When The Imitation Game begins, it asks audiences if they’re paying attention. Even from those first few scenes, audiences will find it hard to look away from Benedict Cumberbatch’s incredible performance as Alan Turing, a British mathematician in 1940s. Turing is a legend for two reasons: He developed a machine that cracked the Nazis’ encryption code (helping bring an end to World War II), and he was arrested and convicted by the British government for being gay. Instead of jail time he opted for “chemical castration” – a decision that later lead to his suicide.
The Imitation Game provides flashblacks to Turing’s childhood while following him throughout his work in World War II at Bletchley Park (England’s secret operation). It’s a powerful film that provides rather moving insight into one of the unsung heroes of World War II.
Benedict Cumberbatch does an absolutely incredible job here bringing an authenticity to the character that is undeniable. Embracing the genius of Turing along with his socially awkward personality, Cumberbatch is freakishly in touch with this character. Along side Cumberbatch is Keira Knightley as Joan Clarke – who is a brilliant mind as well. Overall, it’s solid acting and directing paired with a great script. You really can’t ask for more.
The Imitation Game is one of my favorite films of 2014, and without doubt, it will be one of the Oscar contenders as we move into award season.
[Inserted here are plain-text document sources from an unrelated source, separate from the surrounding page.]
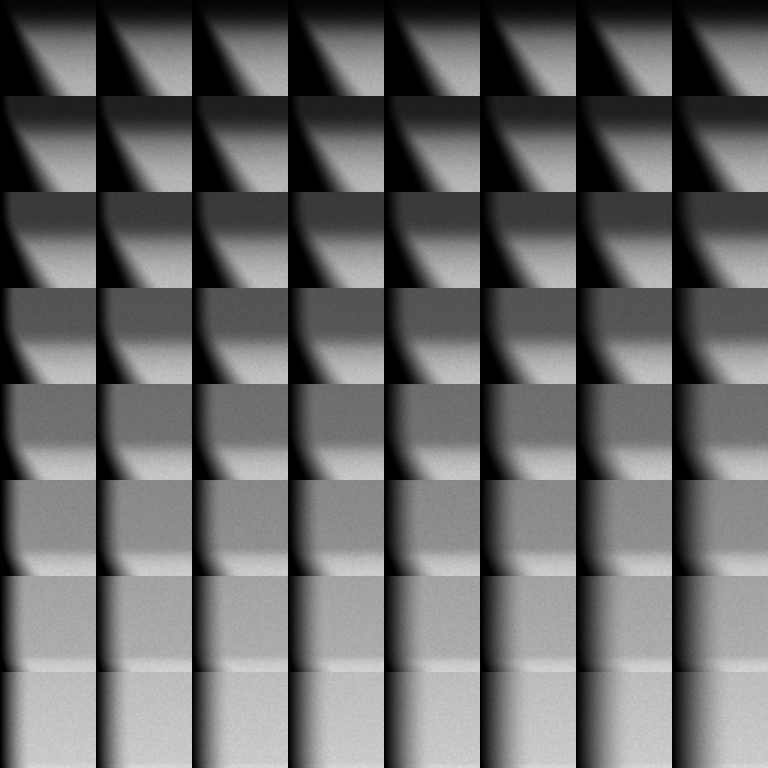
A three.js fragment shader for this pattern:

```glsl
// Grid of grey gradient tiles: a soft shadow fan sinks and fades from row to row.
varying vec2 vUv;

#define TILES 8.0
#define GRAIN_CELLS 512.0
#define GRAIN 0.045
#define SOFT_EDGE 0.0005      // spread of the edge samples, in canvas widths
#define KNEE_SOFTNESS 0.006
#define CORE_SLOPE 0.40       // inner side of the fan, fully dark
#define RIM_SLOPE 0.80        // outer side of the fan, fully lit
#define TOP_LIGHT vec2(0.02, 0.74)     // first row, last row
#define BOTTOM_LIGHT vec2(0.70, 0.84)  // first row, last row
#define TINT vec3(1.0, 0.992, 0.996)

float hash(vec2 p) {
  vec3 q = fract(vec3(p.xyx) * 0.1031);
  q += dot(q, q.yzx + 33.33);
  return fract((q.x + q.y) * q.z);
}

// Light falling down the tile: level above the knee, rising below it.
float verticalLight(float depth, float knee, float row) {
  float t = clamp((depth - knee + 0.06) / (1.06 - knee), 0.0, 1.0);
  float rise = sin(t * 1.5708) * smoothstep(0.0, 0.45, t);
  float top = mix(TOP_LIGHT.x, TOP_LIGHT.y, row) + 0.06 * depth * row;
  return mix(top, mix(BOTTOM_LIGHT.x, BOTTOM_LIGHT.y, row), rise);
}

// Dark left border that opens into a fan below the knee.
float sideShadow(vec2 p, float knee, float row, float column) {
  float below = p.y - knee;
  float spread = 0.5 * (below + sqrt(below * below + KNEE_SOFTNESS));
  float border = (0.08 + 0.315 * row) * mix(0.8, 1.6, column);
  float core = CORE_SLOPE * spread * mix(0.95, 1.15, column);
  float rim = border + RIM_SLOPE * spread;
  return pow(smoothstep(core, rim, p.x), mix(1.0, 0.55, row));
}

float tileShade(vec2 uv) {
  vec2 grid = clamp(vec2(uv.x, 1.0 - uv.y), 0.0, 0.99999) * TILES;
  vec2 steps = floor(grid) / (TILES - 1.0);
  vec2 p = fract(grid);
  float knee = mix(0.04, 1.0, steps.y);
  return verticalLight(p.y, knee, steps.y) * sideShadow(p, knee, steps.y, steps.x);
}

void main() {
  // Average four nearby samples to soften the tile borders
  float shade = 0.0;
  for (int i = 0; i < 4; i++) {
    vec2 corner = vec2(mod(float(i), 2.0), floor(float(i) / 2.0)) - 0.5;
    shade += 0.25 * tileShade(vUv + corner * SOFT_EDGE * 2.0 * 0.5);
  }

  // Fine grain, stronger where the tile is lit
  float grain = hash(floor(vUv * GRAIN_CELLS)) - 0.5;
  shade += grain * GRAIN * sqrt(shade);

  gl_FragColor = vec4(clamp(shade * TINT, 0.0, 1.0), 1.0);
}
```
In a year of rather lackluster films, this one is a breath of fresh air that reminds you of what cinema should be.